By Lina Younes
Summer has started in earnest. Record high temperatures are blanketing the country, especially the eastern states. What is one of the most important things to do to survive this extreme heat? Drink water to stay hydrated!
The elderly, children and pregnant women are most susceptible to extreme temperatures. As part of the aging process, adults in their golden years tend to lose their sense of thirst. Thus, they are at a greater risk of dehydration and they are more vulnerable to environmental impacts. On the other hand, children can easily become dehydrate by outdoor activities because they lack the better judgement to recognize some of the signs of dehydration.
In children, what are some of these signs?
- Decreased physical activity
- Lack of tears when crying
- Dry mouth
- Irritability and fussiness
If you don’t drink cool water regularly, dehydration can lead to heat stroke which can be life-threatening and requires immediate, medical attention.
What are some of the signs of heat stroke both in kids as in adults?
- Skin is flushed, red and dry

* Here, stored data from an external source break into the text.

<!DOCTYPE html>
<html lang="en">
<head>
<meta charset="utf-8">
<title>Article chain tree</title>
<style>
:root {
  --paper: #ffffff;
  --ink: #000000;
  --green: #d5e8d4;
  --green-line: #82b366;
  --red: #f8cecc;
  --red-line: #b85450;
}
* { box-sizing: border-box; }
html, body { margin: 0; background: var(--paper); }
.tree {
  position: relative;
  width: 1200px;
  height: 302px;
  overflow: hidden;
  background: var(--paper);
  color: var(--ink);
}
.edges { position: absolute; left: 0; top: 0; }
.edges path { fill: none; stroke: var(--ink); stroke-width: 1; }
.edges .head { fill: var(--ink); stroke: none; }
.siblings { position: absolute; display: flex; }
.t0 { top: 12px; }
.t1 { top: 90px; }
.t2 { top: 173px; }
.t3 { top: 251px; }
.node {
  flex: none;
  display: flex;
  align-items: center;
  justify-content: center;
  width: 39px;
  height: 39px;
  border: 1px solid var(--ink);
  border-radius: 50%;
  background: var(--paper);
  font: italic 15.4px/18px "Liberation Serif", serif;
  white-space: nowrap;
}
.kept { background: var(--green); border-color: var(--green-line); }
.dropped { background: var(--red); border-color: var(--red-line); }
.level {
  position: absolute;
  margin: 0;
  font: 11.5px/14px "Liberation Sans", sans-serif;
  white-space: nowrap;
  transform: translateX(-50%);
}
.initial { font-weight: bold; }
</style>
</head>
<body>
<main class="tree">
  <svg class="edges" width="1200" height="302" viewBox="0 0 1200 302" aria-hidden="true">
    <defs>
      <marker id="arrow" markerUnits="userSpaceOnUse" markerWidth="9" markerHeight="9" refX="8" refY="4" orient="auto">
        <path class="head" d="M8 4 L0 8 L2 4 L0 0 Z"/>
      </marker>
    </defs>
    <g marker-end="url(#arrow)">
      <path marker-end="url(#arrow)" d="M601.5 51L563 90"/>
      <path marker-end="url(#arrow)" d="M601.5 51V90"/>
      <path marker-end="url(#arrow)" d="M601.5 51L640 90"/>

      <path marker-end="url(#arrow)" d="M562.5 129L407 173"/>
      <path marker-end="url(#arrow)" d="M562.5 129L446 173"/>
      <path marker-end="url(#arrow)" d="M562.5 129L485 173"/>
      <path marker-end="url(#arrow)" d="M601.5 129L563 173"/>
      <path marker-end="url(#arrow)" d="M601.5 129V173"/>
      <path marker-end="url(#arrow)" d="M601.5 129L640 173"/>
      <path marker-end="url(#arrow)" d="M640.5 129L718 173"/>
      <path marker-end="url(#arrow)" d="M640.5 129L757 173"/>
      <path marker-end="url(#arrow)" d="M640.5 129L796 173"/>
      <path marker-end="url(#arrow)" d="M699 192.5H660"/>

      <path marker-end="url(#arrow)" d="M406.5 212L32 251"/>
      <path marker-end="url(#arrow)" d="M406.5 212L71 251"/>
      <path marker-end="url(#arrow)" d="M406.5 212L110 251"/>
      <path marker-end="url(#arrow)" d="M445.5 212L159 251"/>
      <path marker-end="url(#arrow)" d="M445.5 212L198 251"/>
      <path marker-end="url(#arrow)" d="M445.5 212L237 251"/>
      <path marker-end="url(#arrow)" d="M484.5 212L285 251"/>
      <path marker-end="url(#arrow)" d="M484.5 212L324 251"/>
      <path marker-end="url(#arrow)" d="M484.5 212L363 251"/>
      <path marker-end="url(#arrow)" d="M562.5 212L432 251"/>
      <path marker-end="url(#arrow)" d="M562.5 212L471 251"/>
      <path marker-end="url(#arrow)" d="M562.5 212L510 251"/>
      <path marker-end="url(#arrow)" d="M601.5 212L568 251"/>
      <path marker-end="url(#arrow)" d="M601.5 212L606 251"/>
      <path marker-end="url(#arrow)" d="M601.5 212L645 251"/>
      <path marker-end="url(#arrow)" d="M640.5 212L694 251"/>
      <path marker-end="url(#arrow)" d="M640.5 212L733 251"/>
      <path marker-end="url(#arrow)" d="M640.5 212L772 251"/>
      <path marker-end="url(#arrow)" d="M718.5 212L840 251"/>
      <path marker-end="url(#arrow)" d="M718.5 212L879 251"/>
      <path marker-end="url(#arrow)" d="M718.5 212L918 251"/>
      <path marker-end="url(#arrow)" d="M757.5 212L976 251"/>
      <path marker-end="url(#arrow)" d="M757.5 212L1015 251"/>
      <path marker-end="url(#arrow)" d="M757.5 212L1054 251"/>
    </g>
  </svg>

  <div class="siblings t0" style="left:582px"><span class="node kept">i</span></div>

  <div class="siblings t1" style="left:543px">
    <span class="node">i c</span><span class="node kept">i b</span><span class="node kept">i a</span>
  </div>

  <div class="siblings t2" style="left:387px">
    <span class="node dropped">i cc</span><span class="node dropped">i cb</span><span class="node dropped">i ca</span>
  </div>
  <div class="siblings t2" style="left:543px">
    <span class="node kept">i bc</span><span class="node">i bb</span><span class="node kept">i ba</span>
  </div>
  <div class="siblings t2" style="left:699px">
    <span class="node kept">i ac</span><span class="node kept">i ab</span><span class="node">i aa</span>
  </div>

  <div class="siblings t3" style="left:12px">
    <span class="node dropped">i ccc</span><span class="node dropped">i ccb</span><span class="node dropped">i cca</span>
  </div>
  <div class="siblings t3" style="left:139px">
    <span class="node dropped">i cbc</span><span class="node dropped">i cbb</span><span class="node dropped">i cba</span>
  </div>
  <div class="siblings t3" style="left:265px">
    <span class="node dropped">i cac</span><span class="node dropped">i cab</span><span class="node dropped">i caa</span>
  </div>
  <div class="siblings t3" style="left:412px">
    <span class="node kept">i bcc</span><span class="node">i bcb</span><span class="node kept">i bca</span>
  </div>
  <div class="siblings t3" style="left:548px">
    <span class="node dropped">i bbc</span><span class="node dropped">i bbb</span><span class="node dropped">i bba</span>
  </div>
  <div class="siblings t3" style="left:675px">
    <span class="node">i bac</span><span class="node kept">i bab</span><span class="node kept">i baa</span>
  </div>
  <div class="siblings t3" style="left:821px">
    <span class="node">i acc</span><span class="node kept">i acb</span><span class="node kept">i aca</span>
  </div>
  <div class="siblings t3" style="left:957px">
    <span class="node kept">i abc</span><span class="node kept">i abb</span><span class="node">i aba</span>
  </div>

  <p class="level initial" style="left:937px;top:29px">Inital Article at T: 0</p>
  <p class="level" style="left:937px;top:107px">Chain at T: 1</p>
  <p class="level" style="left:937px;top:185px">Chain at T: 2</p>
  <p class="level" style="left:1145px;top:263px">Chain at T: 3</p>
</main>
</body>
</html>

- Little or no sweating
- Deep breathing
- Dizziness, headache, and/or fatigue
- Less urine is produced, of a dark yellowish color
- Confusion, loss of consciousness
- In adults, hallucinations and aggression
In addition to staying hydrated, here are some other tips to survive the summer heat:
- Stay in the shade
- If you have to work outside, try to do so in the early hours before the heat hits its peak
- Dress appropriately with loose, light-weight clothing and light colors
So, remember to drink that cool water often. Enjoy the summer and stay safe. Do you have any recommendations on how to survive the heat?
About the author: Lina Younes is the Multilingual Outreach and Communications Liaison for EPA. Among her duties, she’s responsible for outreach to Hispanic organizations and media. She spearheaded the team that recently launched EPA’s new Spanish website, www.epa.gov/espanol . She manages EPA’s social media efforts in Spanish. She’s currently the editor of EPA’s new Spanish blog, Conversando acerca de nuestro medio ambiente. Prior to joining the agency, she was the Washington bureau chief for two Puerto Rican newspapers and an international radio broadcaster. She has held other positions in and out of the Federal Government.